Gather, from the listing beneath this task, every line holding the string "royal".

+ + + +

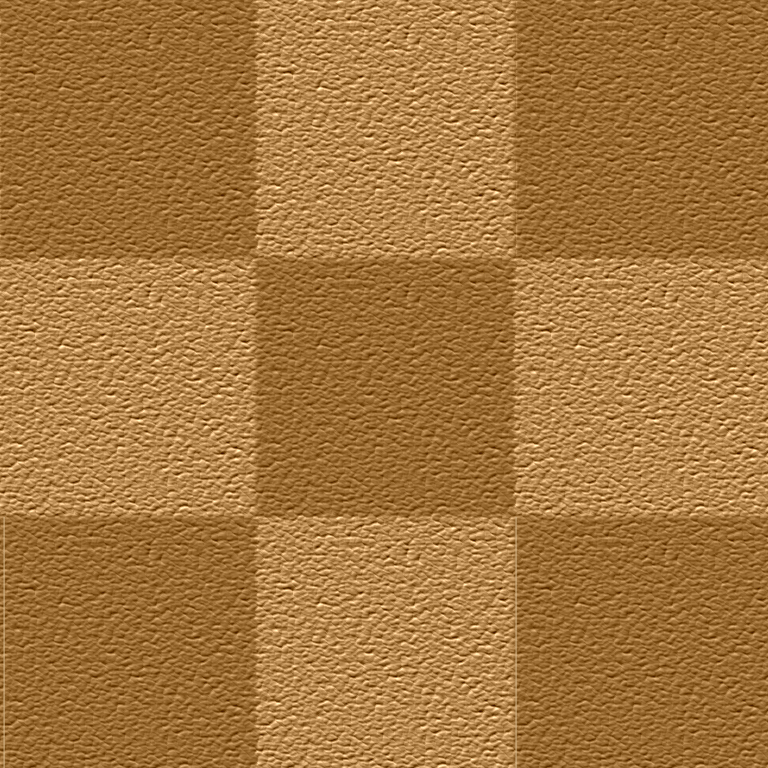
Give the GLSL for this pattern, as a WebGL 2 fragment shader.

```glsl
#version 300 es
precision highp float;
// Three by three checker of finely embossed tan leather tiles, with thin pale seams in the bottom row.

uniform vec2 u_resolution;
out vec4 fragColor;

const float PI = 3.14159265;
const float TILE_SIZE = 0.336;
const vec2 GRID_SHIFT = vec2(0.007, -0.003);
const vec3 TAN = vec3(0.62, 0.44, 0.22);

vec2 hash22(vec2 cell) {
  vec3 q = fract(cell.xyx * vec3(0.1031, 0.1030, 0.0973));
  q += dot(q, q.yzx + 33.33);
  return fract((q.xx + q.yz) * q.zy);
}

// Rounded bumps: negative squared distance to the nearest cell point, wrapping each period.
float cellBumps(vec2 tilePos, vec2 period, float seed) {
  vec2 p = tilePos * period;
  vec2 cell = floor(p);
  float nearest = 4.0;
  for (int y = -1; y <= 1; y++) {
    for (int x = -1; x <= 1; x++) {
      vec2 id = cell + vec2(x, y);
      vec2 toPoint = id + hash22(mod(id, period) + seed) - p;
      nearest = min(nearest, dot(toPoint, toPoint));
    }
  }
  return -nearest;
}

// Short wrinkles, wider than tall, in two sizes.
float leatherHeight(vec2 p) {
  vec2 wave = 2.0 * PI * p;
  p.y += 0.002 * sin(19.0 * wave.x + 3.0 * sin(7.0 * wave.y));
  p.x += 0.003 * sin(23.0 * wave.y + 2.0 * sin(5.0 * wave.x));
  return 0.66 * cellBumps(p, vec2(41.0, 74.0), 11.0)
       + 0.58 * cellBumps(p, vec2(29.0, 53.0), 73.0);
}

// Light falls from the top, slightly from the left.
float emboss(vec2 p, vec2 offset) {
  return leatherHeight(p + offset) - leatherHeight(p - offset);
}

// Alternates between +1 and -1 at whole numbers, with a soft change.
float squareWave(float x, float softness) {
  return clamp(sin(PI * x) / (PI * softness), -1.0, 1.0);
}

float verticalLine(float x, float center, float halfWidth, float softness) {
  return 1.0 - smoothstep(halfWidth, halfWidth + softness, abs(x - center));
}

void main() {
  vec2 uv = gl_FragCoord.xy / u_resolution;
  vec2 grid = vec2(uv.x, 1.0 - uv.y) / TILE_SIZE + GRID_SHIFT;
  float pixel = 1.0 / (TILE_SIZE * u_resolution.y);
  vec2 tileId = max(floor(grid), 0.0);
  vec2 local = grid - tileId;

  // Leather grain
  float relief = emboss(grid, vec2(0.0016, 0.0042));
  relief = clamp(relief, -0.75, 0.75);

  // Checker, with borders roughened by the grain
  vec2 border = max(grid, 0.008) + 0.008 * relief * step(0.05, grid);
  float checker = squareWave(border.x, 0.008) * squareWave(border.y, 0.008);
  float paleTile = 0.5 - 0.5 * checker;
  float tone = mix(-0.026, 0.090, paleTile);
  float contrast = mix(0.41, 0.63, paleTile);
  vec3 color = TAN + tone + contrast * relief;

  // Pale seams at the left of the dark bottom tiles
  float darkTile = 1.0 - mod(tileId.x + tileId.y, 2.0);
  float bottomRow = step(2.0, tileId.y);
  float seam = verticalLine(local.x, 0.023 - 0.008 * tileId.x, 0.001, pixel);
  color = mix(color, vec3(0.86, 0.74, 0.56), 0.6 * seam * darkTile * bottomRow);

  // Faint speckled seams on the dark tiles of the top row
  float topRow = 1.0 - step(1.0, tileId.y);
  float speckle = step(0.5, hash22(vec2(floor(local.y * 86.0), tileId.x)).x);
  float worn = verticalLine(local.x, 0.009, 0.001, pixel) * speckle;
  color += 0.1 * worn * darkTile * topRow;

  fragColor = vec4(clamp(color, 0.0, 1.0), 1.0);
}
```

+ + + +

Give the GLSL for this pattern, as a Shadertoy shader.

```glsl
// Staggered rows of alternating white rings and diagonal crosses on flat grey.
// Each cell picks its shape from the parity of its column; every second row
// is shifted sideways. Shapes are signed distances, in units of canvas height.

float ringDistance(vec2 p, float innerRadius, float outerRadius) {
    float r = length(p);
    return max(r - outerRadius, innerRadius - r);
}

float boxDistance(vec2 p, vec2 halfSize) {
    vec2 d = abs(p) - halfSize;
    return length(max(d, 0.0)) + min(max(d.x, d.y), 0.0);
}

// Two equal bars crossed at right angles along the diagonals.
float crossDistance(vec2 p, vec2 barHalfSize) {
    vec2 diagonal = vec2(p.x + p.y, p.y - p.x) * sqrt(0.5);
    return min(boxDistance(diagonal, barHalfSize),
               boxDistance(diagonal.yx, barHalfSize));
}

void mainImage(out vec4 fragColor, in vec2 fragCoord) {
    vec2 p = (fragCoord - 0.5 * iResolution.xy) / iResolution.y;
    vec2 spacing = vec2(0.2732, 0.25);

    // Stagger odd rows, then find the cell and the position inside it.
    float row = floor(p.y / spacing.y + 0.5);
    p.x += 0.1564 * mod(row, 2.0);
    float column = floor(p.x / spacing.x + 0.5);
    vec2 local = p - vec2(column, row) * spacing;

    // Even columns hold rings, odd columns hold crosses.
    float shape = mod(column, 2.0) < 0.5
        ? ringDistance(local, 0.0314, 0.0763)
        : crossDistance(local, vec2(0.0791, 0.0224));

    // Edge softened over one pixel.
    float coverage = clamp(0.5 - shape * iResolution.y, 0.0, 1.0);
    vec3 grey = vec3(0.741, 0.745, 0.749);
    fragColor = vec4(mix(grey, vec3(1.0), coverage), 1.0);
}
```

+ + + +

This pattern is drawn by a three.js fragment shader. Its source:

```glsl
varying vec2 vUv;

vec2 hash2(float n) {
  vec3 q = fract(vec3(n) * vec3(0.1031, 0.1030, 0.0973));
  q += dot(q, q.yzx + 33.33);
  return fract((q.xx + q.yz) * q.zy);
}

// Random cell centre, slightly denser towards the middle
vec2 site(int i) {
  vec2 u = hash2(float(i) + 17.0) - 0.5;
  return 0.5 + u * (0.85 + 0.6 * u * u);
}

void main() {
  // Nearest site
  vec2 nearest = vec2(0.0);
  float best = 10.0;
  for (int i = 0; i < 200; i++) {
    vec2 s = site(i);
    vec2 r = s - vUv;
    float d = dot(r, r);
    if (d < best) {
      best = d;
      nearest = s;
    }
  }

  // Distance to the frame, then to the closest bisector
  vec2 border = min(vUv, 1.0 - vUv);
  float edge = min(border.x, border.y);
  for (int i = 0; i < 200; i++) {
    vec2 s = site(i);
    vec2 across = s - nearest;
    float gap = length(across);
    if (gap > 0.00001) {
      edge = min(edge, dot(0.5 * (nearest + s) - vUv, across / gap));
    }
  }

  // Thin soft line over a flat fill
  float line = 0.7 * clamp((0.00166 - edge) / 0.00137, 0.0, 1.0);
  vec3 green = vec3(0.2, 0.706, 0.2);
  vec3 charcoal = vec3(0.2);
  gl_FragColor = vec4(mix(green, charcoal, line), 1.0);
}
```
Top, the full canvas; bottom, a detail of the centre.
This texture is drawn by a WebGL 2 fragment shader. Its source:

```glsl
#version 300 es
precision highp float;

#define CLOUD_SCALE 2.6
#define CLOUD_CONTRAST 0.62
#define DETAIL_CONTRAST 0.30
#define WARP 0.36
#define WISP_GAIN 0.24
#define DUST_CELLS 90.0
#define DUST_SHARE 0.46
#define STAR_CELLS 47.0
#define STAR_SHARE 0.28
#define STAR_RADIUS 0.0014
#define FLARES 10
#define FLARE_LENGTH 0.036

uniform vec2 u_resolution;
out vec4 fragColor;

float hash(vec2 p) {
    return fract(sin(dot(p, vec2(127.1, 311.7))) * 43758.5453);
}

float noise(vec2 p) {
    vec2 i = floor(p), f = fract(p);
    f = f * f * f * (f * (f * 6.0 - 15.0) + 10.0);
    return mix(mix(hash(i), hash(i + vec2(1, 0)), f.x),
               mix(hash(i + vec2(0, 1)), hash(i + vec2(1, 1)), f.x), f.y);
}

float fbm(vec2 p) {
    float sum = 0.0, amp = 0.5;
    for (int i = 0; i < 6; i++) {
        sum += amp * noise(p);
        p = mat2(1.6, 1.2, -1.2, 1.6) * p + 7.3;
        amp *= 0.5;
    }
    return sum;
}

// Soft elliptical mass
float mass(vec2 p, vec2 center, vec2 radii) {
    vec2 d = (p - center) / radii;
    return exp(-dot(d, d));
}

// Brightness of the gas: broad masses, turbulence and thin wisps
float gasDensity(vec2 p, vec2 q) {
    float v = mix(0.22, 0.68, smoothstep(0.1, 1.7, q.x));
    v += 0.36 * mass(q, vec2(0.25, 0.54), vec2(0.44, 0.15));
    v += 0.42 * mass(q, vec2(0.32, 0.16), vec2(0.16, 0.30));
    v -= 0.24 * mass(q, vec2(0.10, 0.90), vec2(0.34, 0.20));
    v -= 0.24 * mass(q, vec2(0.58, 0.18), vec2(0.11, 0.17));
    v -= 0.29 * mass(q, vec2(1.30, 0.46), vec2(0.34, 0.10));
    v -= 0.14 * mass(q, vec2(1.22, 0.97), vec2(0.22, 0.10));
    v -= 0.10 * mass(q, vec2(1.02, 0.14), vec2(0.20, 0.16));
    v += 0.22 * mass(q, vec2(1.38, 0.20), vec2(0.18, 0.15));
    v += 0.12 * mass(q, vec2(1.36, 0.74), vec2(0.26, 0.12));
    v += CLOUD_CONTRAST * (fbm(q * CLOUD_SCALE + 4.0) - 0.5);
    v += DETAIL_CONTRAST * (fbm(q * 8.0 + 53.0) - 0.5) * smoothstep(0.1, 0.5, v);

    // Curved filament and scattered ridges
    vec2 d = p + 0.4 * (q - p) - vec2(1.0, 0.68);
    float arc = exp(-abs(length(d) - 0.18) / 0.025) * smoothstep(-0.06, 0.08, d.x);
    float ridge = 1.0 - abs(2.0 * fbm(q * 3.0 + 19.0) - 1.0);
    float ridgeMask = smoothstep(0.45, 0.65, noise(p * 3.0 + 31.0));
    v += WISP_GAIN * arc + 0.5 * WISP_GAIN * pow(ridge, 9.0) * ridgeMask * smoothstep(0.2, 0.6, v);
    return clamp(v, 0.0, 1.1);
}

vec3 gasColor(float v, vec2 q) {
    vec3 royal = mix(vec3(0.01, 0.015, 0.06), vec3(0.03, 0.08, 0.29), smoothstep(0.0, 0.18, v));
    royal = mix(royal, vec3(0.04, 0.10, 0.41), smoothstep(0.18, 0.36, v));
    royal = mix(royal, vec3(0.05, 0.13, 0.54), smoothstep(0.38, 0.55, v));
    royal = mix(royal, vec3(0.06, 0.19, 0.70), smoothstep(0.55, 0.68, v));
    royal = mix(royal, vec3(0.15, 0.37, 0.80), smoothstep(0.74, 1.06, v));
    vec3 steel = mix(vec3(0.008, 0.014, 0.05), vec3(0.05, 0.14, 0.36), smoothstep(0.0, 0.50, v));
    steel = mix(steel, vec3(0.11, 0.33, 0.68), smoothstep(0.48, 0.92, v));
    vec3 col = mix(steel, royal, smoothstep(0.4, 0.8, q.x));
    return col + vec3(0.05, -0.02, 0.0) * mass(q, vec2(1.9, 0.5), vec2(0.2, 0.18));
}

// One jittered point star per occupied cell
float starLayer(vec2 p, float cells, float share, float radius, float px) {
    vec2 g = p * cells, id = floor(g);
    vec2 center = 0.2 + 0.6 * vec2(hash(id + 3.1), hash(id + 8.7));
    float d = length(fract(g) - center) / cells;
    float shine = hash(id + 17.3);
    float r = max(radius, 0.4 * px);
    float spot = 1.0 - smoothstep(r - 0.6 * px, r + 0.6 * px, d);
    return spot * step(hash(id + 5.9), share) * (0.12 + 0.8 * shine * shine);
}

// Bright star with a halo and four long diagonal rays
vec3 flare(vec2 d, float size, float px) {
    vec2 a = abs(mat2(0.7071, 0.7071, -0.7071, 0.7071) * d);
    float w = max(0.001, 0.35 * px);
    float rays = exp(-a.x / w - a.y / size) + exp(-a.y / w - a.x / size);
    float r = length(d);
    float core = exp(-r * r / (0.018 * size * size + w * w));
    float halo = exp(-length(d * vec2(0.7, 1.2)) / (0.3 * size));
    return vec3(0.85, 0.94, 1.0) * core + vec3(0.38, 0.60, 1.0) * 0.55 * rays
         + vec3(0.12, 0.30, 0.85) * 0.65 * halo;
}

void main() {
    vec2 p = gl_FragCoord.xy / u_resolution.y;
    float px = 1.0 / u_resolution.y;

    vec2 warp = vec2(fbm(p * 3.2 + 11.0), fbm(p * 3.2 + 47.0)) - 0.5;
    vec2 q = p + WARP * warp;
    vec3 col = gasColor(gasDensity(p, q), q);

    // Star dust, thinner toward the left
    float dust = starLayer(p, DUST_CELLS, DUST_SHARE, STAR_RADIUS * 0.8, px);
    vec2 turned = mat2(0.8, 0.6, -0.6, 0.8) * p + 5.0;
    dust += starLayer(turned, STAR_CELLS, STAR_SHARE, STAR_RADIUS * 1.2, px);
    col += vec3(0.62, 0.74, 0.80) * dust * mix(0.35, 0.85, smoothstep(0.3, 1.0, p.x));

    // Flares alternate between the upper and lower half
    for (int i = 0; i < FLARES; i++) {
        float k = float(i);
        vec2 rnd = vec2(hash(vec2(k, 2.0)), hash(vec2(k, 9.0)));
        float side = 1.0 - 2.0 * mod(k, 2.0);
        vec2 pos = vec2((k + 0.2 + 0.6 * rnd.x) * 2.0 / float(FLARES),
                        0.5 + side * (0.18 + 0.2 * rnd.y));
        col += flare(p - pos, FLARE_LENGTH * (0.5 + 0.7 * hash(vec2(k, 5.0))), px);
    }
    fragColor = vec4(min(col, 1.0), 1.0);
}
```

+ + + +

Solved problem:
    vec3 royal = mix(vec3(0.01, 0.015, 0.06), vec3(0.03, 0.08, 0.29), smoothstep(0.0, 0.18, v));
    royal = mix(royal, vec3(0.04, 0.10, 0.41), smoothstep(0.18, 0.36, v));
    royal = mix(royal, vec3(0.05, 0.13, 0.54), smoothstep(0.38, 0.55, v));
    royal = mix(royal, vec3(0.06, 0.19, 0.70), smoothstep(0.55, 0.68, v));
    royal = mix(royal, vec3(0.15, 0.37, 0.80), smoothstep(0.74, 1.06, v));
    vec3 col = mix(steel, royal, smoothstep(0.4, 0.8, q.x));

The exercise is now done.